On-path attack

Attack tree

1 Subvert address infrastructure (AND)
    1.1 L2 Spoofing 
        1.1.1 ARP/MAC spoofing (OR)
        1.1.2 VLAN hopping (OR)
        1.1.3 STP (RSTP, PVSTP, MSTP) spoofing 
    1.2 L3 Spoofing 
        1.2.1 SLAAC attack (OR)
        1.2.2 Hijacking HSRP (VRRP, CARP) (OR)
        1.2.3 Hijacking BGP (OR)
        1.2.4 Routing table poisoning (OR)
        1.2.5 Redirecting ICMP 
    1.3 L4+ Spoofing
        1.3.1 NetBIOS (LLMNR) spoofing (OR)
        1.3.2 DHCP spoofing (OR)
        1.3.3 Rogue Access Point (OR)
        1.3.4 IP spoofing (OR)
        1.3.5 DNS spoofing 
2 Decrypt (AND)
    2.2 SSL BEAST (OR)
    2.3 Hijack SSL (OR)
    2.4 Strip SSL
3 Do whatever 


A Man-in-the-Middle (MitM) attack is a general term for when an adversary positions herself in the middle of a conversation (usually between a user and an application on the application or cryptograhic layer). A MitM attack allow an adversary to proxy communication between two parties allowing any data to either be read or altered. For example to eavesdrop or to steal personal information such as login credentials, account details, tokens and credit card numbers. This information can then further be used for unapproved fund transfers, password changes, impersonation, complete identity theft and for gaining a foothold during the infiltration stage of a structured hack.

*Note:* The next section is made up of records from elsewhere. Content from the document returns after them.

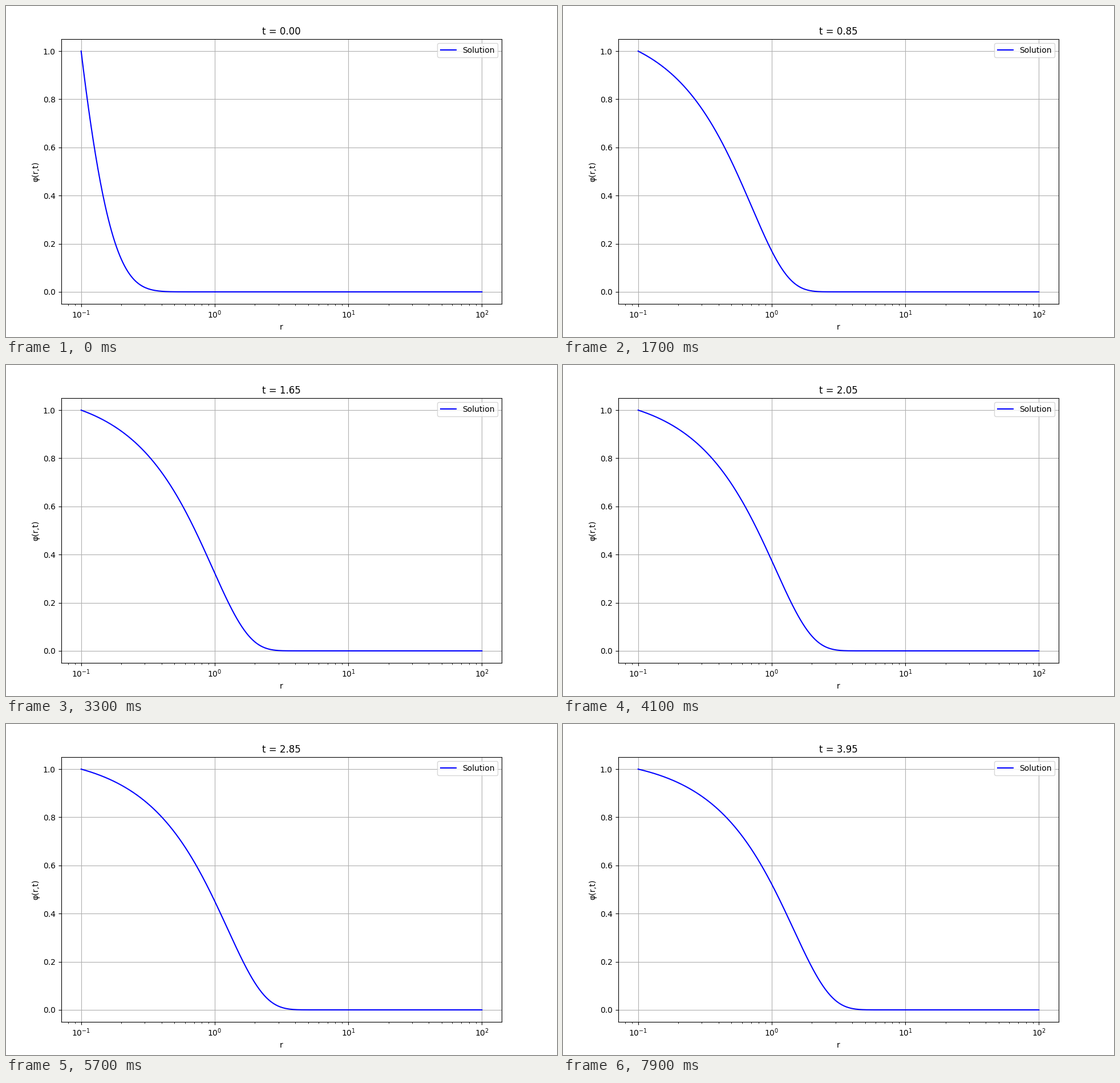
Recreate the animation shown at these times as a matplotlib script. Size 966 by 580 pixels, loop 8000 ms.

```python
import numpy as np
import matplotlib.pyplot as plt
from matplotlib.animation import FuncAnimation

FRAMES, INTERVAL = 80, 100
DT = 0.05            # model time per frame
DIFFUSIVITY = 0.25
R0, R1, N = 0.1, 100, 500
SUBSTEPS = 256


def second_derivative(r):
    """Second-derivative matrix on an uneven grid, both ends held fixed."""
    m = np.zeros((r.size, r.size))
    i = np.arange(1, r.size - 1)
    a, b = r[i] - r[i - 1], r[i + 1] - r[i]
    m[i, i - 1] = 2 / (a * (a + b))
    m[i, i] = -2 / (a * b)
    m[i, i + 1] = 2 / (b * (a + b))
    return m


def solve(r):
    """Diffusion profiles for every frame, starting from a steep exponential."""
    implicit = np.eye(r.size) - DT / SUBSTEPS * DIFFUSIVITY * second_derivative(r)
    step = np.linalg.matrix_power(np.linalg.inv(implicit), SUBSTEPS)
    phi = [np.exp(-(r - R0) / 0.05)]
    for _ in range(FRAMES - 1):
        phi.append(step @ phi[-1])
    return phi


r = np.logspace(np.log10(R0), np.log10(R1), N)
profiles = solve(r)

fig = plt.figure(figsize=(9.66, 5.8), dpi=100)
ax = fig.add_axes([0.1, 0.1, 0.8, 0.8])
line, = ax.plot(r, profiles[0], color="blue", label="Solution")
ax.set_xscale("log")
ax.set_xlabel("r")
ax.set_ylabel("φ(r,t)")
ax.grid(True)
ax.legend(loc="upper right")
title = ax.set_title("t = 0.00")


def update(k):
    line.set_ydata(profiles[k])
    title.set_text(f"t = {k * DT:.2f}")
    return line, title


anim = FuncAnimation(fig, update, frames=FRAMES, interval=INTERVAL,
                     repeat=True, repeat_delay=0)
plt.show()
```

The adversary first subverts the address infrastructure (intercepts traffic). In passive interception forms, an adversary makes, for example, an infected Wi-Fi hotspot available to the public. Active forms use some sort of spoofing. After subverting the address infrastructure, any two-way encrypted traffic needs to be decrypted. This can be done by, for example, SSL spoofing (does not attack SSL itself, but the transition from non-encrypted to encrypted communications), spoofing HTTPS, an SSL BEAST attack, or hijacking SSL. Session replay and hijacking attacks can be used to bypass authentication. If a root certificate can be installed on the target, the adversary can replace it and maintain a secure connection.

NetBIOS is outdated but still lives on in some older systems, sometimes for backward compatability. It is the equivalent of broadcasting names to look for each other but is not routable. It is local network only. If no one on the other network can use it for your network, then no one there can access your NetBIOS shared folders and printers, unless one has gained access to your local network. You can also access NetBIOS machines with a WINS server. That is the NetBIOS equivalent of a DNS server.